This is the first of many blogs I plan to write about my late husband, the sculptor Brian Taylor.
First to thank the friends and family who have supported myself and our children since Brian passed away.
We want to celebrate his life through his exceptional artwork and with the great support we have already received, this is proving to be a very positive and exciting experience.
Thank you also to the collectors who have already come on board. Without their support at this early stage of building Brian’s reputation, we would have had a much steeper hill to climb. With their appreciation and love of Brian’s work we are on our way to doing him the justice he deserves.
Brian worked hard in the studio all of the time I knew him, so the work you see on this new site, is not all, by far of the works he made. His studio needs renovation and with this come the exciting discoveries of new pieces, many made before I knew him.
So I will keep you posted in my regular blogs with stories about his past and future exhibitions.
This is a picture of Brian taken long before I knew him. We think he was about thirty-two here.
I was eighteen when I met him and he was forty-one. I was in my Foundation year at Camberwell College of Arts and Crafts. I had been sent to the sculpture department as a tutee for Brian as the painters considered me, “too flamboyant and outrageous!”
I remember the first time I met him was when I was booked to have a tutorial. So I arrived at the Sumner Road Sculpture Annexe in Peckham with my large folder, bursting with drawings and keen to meet my new tutor. I entered the small smoky staff room on my right and enquired about Brian.
“Oh you don’t want to talk to him today dear, ” was the response I got, “He’s in one of his black depressions.”
“Well I’ve got a tutorial with him and I’m not lugging this folder all the way back to the painting department until I’ve found him!” I retorted and rushing out of the poky room I bumped right into him. Someone said, “This girl’s here to have a tutorial with you Brian.” So immediately I knew this was my tutor and said, “Well you don’t look like you’re in a black depression!” We both burst out laughing until he said with a wry look on his face , “Why don’t we do the tutorial another day?” To which I replied vehemently, “Certainly not, this is a serious matter. I came here to learn to draw, as apparently sculptors draw differently from painters, and I intend to find out about that!”

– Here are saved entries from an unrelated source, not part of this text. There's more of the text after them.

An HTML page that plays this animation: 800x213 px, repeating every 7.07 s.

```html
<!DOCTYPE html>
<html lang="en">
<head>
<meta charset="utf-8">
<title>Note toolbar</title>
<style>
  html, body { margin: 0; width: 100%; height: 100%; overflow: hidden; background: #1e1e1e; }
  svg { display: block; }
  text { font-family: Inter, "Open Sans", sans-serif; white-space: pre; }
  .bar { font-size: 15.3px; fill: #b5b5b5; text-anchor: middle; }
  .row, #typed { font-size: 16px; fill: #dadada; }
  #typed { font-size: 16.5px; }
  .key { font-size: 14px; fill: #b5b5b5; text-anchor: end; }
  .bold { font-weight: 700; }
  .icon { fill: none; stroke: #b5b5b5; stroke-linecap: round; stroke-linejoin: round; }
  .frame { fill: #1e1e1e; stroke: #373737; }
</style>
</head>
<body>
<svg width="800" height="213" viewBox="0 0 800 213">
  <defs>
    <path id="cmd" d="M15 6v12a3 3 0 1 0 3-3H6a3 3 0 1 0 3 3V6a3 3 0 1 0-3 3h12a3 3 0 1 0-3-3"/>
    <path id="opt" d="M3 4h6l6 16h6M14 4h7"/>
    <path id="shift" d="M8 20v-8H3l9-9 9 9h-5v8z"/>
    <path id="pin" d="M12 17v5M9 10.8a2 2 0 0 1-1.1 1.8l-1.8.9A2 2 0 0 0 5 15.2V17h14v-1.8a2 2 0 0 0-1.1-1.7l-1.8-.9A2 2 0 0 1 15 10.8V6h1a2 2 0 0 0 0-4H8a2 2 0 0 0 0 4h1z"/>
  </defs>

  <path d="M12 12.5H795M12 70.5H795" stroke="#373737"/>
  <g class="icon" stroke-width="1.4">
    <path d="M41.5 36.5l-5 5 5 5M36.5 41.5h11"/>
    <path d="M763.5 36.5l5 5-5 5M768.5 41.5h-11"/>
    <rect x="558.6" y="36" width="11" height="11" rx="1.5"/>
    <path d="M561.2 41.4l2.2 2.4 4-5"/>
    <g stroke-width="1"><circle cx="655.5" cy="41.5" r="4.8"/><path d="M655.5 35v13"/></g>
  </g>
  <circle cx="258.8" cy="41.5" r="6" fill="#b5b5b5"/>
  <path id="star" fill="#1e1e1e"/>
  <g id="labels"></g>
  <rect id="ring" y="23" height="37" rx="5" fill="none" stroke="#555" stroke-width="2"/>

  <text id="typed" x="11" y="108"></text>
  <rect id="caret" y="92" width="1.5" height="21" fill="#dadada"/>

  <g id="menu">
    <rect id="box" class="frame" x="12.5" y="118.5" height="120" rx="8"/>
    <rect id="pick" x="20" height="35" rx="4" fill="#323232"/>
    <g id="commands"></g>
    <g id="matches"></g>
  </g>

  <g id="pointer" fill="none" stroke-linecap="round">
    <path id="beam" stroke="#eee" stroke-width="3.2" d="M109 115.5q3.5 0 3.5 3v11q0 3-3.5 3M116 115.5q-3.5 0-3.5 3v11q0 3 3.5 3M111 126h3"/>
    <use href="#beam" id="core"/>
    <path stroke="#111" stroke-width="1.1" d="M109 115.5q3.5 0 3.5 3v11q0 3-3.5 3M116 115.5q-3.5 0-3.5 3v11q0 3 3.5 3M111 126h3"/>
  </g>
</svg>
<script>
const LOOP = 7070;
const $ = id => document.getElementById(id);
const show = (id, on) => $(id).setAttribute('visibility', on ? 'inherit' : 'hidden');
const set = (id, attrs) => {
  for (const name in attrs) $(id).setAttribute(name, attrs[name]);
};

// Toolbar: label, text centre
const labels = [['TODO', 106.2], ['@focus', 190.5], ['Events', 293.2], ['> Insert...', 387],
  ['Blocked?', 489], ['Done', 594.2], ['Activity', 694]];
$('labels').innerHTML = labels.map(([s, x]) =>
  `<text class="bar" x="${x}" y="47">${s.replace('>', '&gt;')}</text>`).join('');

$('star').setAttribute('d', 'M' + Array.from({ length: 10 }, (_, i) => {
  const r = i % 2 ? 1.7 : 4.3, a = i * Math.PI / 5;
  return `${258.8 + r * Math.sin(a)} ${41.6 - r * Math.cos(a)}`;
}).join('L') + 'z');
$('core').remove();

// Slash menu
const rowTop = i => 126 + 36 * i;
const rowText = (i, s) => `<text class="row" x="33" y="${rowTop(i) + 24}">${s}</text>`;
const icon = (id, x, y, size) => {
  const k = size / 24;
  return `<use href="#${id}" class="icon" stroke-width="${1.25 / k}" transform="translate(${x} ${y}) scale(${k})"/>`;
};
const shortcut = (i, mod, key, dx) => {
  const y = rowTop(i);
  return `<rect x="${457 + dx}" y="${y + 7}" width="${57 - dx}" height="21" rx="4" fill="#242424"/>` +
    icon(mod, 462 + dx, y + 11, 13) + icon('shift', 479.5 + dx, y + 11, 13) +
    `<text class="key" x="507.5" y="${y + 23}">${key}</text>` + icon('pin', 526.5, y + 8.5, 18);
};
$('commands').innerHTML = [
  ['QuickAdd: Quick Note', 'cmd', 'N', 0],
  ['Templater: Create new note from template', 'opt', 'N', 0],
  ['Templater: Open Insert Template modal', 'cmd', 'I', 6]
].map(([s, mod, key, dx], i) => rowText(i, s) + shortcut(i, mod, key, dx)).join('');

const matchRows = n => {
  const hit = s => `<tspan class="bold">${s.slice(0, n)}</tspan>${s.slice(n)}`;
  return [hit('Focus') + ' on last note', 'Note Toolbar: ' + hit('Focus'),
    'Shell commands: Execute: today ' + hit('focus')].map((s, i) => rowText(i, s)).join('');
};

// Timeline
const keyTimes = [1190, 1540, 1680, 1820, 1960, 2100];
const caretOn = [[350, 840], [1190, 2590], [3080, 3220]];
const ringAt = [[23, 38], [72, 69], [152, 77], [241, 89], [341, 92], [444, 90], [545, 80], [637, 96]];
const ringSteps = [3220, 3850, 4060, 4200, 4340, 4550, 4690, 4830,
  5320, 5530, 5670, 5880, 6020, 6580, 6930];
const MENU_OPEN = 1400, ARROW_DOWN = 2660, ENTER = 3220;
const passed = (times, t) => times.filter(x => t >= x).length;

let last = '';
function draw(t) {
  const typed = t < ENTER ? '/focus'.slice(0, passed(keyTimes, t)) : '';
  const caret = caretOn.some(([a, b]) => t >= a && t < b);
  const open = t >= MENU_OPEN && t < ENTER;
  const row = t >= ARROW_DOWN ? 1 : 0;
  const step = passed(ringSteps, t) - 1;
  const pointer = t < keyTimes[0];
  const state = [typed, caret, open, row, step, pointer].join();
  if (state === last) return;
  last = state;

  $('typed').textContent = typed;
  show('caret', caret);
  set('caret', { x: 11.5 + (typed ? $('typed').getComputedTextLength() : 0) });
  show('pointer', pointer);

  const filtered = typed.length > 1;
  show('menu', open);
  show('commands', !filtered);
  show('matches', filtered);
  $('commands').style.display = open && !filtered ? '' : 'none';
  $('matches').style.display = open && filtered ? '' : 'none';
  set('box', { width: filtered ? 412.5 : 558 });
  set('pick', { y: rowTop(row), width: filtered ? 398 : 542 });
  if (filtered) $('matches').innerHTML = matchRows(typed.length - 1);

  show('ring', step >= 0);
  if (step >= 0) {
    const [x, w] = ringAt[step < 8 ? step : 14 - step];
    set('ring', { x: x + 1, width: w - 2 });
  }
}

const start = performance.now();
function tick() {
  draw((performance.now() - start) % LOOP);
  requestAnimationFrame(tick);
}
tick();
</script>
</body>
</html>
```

Actually I knew my drawing was weak and really had little understanding of the kind of space that concerns sculptors’ drawings. So Brian helped to confirm this by saying, “Well you do really need to learn to draw my dear.” (There was a lot of , “my dearing to girls in those days!) So I said that I knew that,and did he have anything constructive to suggest apart from , “My dear!” It was at this point that he suggested the four hour drawing classes, twice a week, starting at the end of the day from 4 til 8pm! So of course I was obliged to go, and that was when my real education in drawing began. I continued those classes for several years and really learnt a completely new approach to thinking about drawing, as well as new concepts about, “space.”